Commodore appeared in 16 games for the Bulldogs this season, notching two assists and 26 PIM.
The colorful rearguard has fallen on tough times since signing a five-year, $18.75 million deal with Columbus prior to the 2008-09 campaign.
While his first season in Ohio was successful — he appeared in 81 games, finished second in defenseman scoring and played a key role in the BJ’s first-ever playoff appearance — things went south shortly thereafter.
Commodore saw his playing time steadily decrease until things hit rock bottom in 2010-11. After being made a healthy scratch in seven of eight games by then-head coach Scott Arniel, Commodore requested a trade but was instead put on waivers.
The Montreal Canadiens have made it clear that they intend to use an amnesty buyout on Scott Gomez’s contract this summer.
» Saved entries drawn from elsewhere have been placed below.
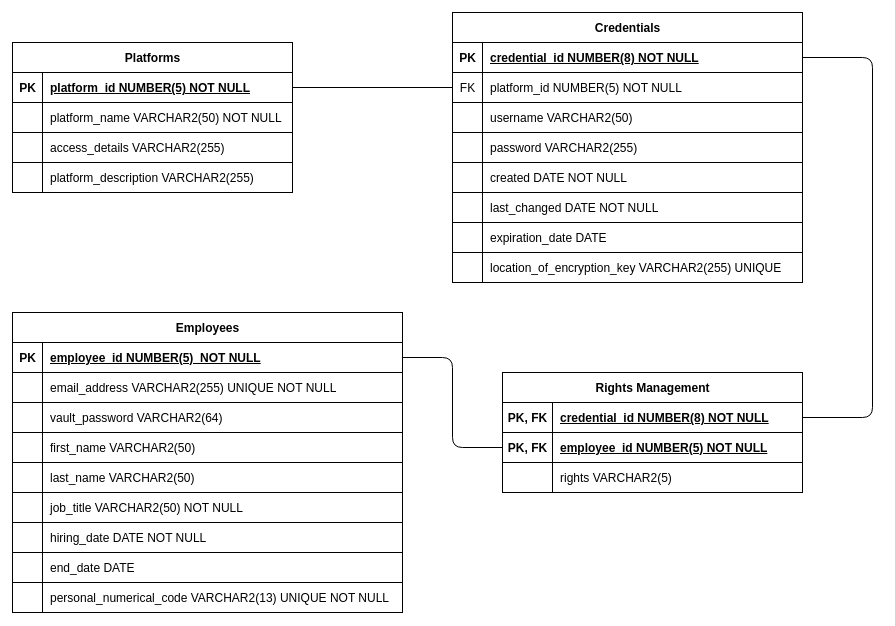
<!DOCTYPE html>
<html lang="en">
<head>
<meta charset="utf-8">
<title>Credential database schema</title>
<style>
  :root {
    --ink: #000;
    --paper: #fff;
    --row: 30px;
  }
  * { box-sizing: border-box; margin: 0; padding: 0; }
  html, body { width: 895px; height: 626px; overflow: hidden; background: var(--paper); }
  .diagram {
    position: relative;
    width: 895px;
    height: 626px;
    color: var(--ink);
    font: 12px/14px "Liberation Sans", Arial, sans-serif;
    white-space: nowrap;
  }
  .connectors { position: absolute; inset: 0; fill: none; stroke: var(--ink); stroke-width: 1; }
  .entity {
    --key: 30px;
    position: absolute;
    border: 1px solid var(--ink);
    background: var(--paper);
  }
  .platforms { left: 12px; top: 42px; width: 281px; }
  .credentials { left: 452px; top: 12px; width: 351px; }
  .employees { left: 12px; top: 312px; width: 391px; }
  .rights { --key: 50px; left: 502px; top: 372px; width: 301px; }
  .entity h2 {
    height: 29px;
    padding-top: 1px;
    font-size: 12px;
    line-height: 29px;
    text-align: center;
  }
  .entity dl > div {
    display: grid;
    grid-template-columns: var(--key) 1fr;
    height: var(--row);
    border-top: 1px solid var(--ink);
    line-height: 29px;
  }
  .entity dt { padding-top: 1px; border-right: 1px solid var(--ink); text-align: center; }
  .entity dd { padding: 1px 0 0 7px; }
  .primary { font-weight: bold; }
  .primary dd { text-decoration: underline; }
</style>
</head>
<body>
<main class="diagram">
  <svg class="connectors" width="895" height="626" viewBox="0 0 895 626" aria-hidden="true">
    <path d="M292 87.5H453"/>
    <path d="M802 57.5H862.5Q872.5 57.5 872.5 67.5V407.5Q872.5 417.5 862.5 417.5H802"/>
    <path d="M402 357.5H442.5Q452.5 357.5 452.5 367.5V437.5Q452.5 447.5 462.5 447.5H503"/>
  </svg>

  <section class="entity platforms">
    <h2>Platforms</h2>
    <dl>
      <div class="primary"><dt>PK</dt><dd>platform_id NUMBER(5) NOT NULL</dd></div>
      <div><dt></dt><dd>platform_name VARCHAR2(50) NOT NULL</dd></div>
      <div><dt></dt><dd>access_details VARCHAR2(255)</dd></div>
      <div><dt></dt><dd>platform_description VARCHAR2(255)</dd></div>
    </dl>
  </section>

  <section class="entity credentials">
    <h2>Credentials</h2>
    <dl>
      <div class="primary"><dt>PK</dt><dd>credential_id NUMBER(8) NOT NULL</dd></div>
      <div><dt>FK</dt><dd>platform_id NUMBER(5) NOT NULL</dd></div>
      <div><dt></dt><dd>username VARCHAR2(50)</dd></div>
      <div><dt></dt><dd>password VARCHAR2(255)</dd></div>
      <div><dt></dt><dd>created DATE NOT NULL</dd></div>
      <div><dt></dt><dd>last_changed DATE NOT NULL</dd></div>
      <div><dt></dt><dd>expiration_date DATE</dd></div>
      <div><dt></dt><dd>location_of_encryption_key VARCHAR2(255) UNIQUE</dd></div>
    </dl>
  </section>

  <section class="entity employees">
    <h2>Employees</h2>
    <dl>
      <div class="primary"><dt>PK</dt><dd>employee_id NUMBER(5)&nbsp; NOT NULL</dd></div>
      <div><dt></dt><dd>email_address VARCHAR2(255) UNIQUE NOT NULL</dd></div>
      <div><dt></dt><dd>vault_password VARCHAR2(64)</dd></div>
      <div><dt></dt><dd>first_name VARCHAR2(50)</dd></div>
      <div><dt></dt><dd>last_name VARCHAR2(50)</dd></div>
      <div><dt></dt><dd>job_title VARCHAR2(50) NOT NULL</dd></div>
      <div><dt></dt><dd>hiring_date DATE NOT NULL</dd></div>
      <div><dt></dt><dd>end_date DATE</dd></div>
      <div><dt></dt><dd>personal_numerical_code VARCHAR2(13) UNIQUE NOT NULL</dd></div>
    </dl>
  </section>

  <section class="entity rights">
    <h2>Rights Management</h2>
    <dl>
      <div class="primary"><dt>PK, FK</dt><dd>credential_id NUMBER(8) NOT NULL</dd></div>
      <div class="primary"><dt>PK, FK</dt><dd>employee_id NUMBER(5) NOT NULL</dd></div>
      <div><dt></dt><dd>rights VARCHAR2(5)</dd></div>
    </dl>
  </section>
</main>
</body>
</html>
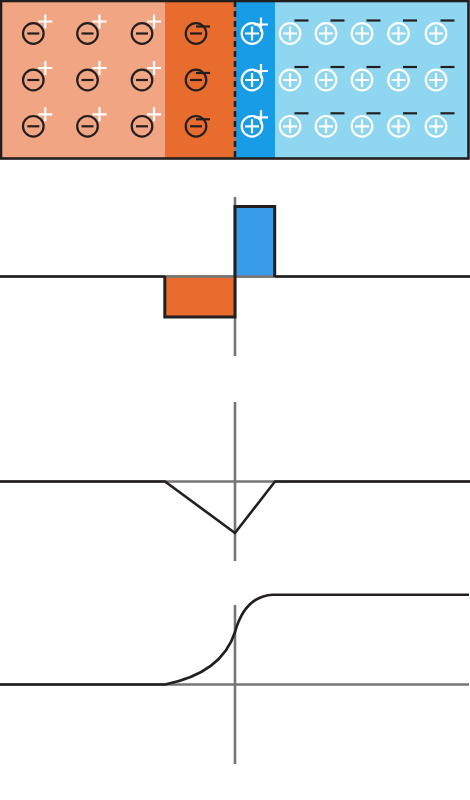
<!DOCTYPE html>
<html lang="en">
<head>
<meta charset="utf-8">
<title>P-n junction: charge, field and potential</title>
<style>
:root {
  --ink: #231f20;
  --axis: #757575;
  --p-bulk: #f2a583;
  --p-depleted: #e86c2e;
  --n-depleted: #189ce6;
  --n-bulk: #8fd6f0;
  --n-charge: #389ce8;
  --light: #fff;
}
html, body { margin: 0; background: var(--light); }
body { width: 470px; height: 800px; overflow: hidden; }
.junction { display: block; }
.junction * { fill: none; }
.junction .p-bulk { fill: var(--p-bulk); }
.junction .p-depleted { fill: var(--p-depleted); }
.junction .n-depleted { fill: var(--n-depleted); }
.junction .n-bulk { fill: var(--n-bulk); }
.junction .n-charge { fill: var(--n-charge); }
.dark { stroke: var(--ink); stroke-width: 2.2; }
.light { stroke: var(--light); stroke-width: 2.2; }
.axis { stroke: var(--axis); stroke-width: 2.6; }
.curve { stroke: var(--ink); stroke-width: 2.6; }
.bar { stroke: var(--ink); stroke-width: 3; }
.frame { stroke: var(--ink); stroke-width: 2.6; }
.boundary { stroke: var(--ink); stroke-width: 2.6; stroke-dasharray: 6 4; }
</style>
</head>
<body>
<svg class="junction" width="470" height="800" viewBox="0 0 470 800" role="img" aria-label="P-n junction with its charge density, electric field and potential">
  <defs>
    <g id="acceptor" class="dark"><circle r="10.3"/><path d="M-6 0H6"/></g>
    <g id="donor" class="light"><circle r="10.3"/><path d="M-7 0H7M0-7V7"/></g>
    <path id="hole" class="light" d="M-7 0H7M0-7V7"/>
    <path id="electron" class="dark" d="M-7 0H7"/>
    <g id="acceptor-with-hole"><use href="#acceptor"/><use href="#hole" x="12" y="-12"/></g>
    <g id="donor-with-electron"><use href="#donor"/><use href="#electron" x="11.5" y="-13"/></g>
    <g id="ion-row">
      <use href="#acceptor-with-hole" x="33.3"/>
      <use href="#acceptor-with-hole" x="87.5"/>
      <use href="#acceptor-with-hole" x="142"/>
      <use href="#acceptor" x="196"/>
      <use href="#electron" x="203" y="-7"/>
      <use href="#donor" x="252"/>
      <use href="#hole" x="261" y="-9"/>
      <use href="#donor-with-electron" x="290"/>
      <use href="#donor-with-electron" x="326"/>
      <use href="#donor-with-electron" x="362"/>
      <use href="#donor-with-electron" x="398.5"/>
      <use href="#donor-with-electron" x="436"/>
    </g>
  </defs>

  <g id="crystal">
    <rect class="p-bulk" width="165" height="159"/>
    <rect class="p-depleted" x="165" width="70" height="159"/>
    <rect class="n-depleted" x="235" width="40" height="159"/>
    <rect class="n-bulk" x="275" width="194" height="159"/>
    <line class="boundary" x1="235" y1="1" x2="235" y2="158"/>
    <use href="#ion-row" y="33.5"/>
    <use href="#ion-row" y="80"/>
    <use href="#ion-row" y="126.3"/>
    <rect class="frame" x="1" y="1" width="467.5" height="157.5"/>
  </g>

  <g id="charge-density">
    <path class="axis" d="M235 197V356M0 276.5H470"/>
    <rect class="p-depleted" x="165" y="277" width="70" height="40"/>
    <rect class="n-charge" x="235" y="207" width="40" height="69"/>
    <path class="axis" d="M165 276.5H275"/>
    <path class="curve" d="M0 276.5H165M275 276.5H470"/>
    <path class="bar" d="M164.8 276V317H235V206.5H274.7V277"/>
  </g>

  <g id="electric-field">
    <path class="axis" d="M235 402V561M0 481.5H470"/>
    <path class="curve" d="M0 481.5H165L235 533L275 481.5H470"/>
  </g>

  <g id="potential">
    <path class="axis" d="M235 605V764M0 684.5H469"/>
    <path class="curve" d="M0 684.5H165Q222 673 235 632Q245 596 273 594.7H469"/>
  </g>
</svg>
</body>
</html>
Until then, they won’t let him play.
The reason for that is simple: If Gomez sustains an injury that lasts through the summer, then he can’t be bought out. The Canadiens are already pushing against the cap and with it set to go down to $64.3 million in 2013-14, shedding Gomez’s $7,357,143 hit seems like their best option.
It might not be that simple though as the NHLPA is reviewing the situation, according to RDS’ Renaud Lavoie.
Why? Sports lawyer Eric Macramalla recently explained what might happen in an article for CBS Sports:
It would not be unreasonable for the NHLPA to grieve the expulsion of Gomez. Contract law obligations flow both ways. Part of that includes providing Gomez the reasonable opportunity to discharge the services he has been contracted to provide. In part, the NHLPA could argue sending home a perfectly healthy player with no off-ice issues simply with a view to preserving an amnesty buyout is not in keeping with the spirit of the contract. The NHLPA could say Gomez is being banished not because he failed to discharge his contractual obligations, but simply because of newly implemented system issues.
The union might also argue that forcing Gomez to miss the entire season will hurt his market value. The 33-year-old forward is coming off a horrendous season and the Canadiens’ decision will make it impossible for him to earn some sort of redemption before he enters the free agent market.
Gomez had two goals and 11 points in 38 games in 2011-12. He got some playing time with the ECHL Alaska Aces during the lockout and recorded six goals and 13 points in 11 contests.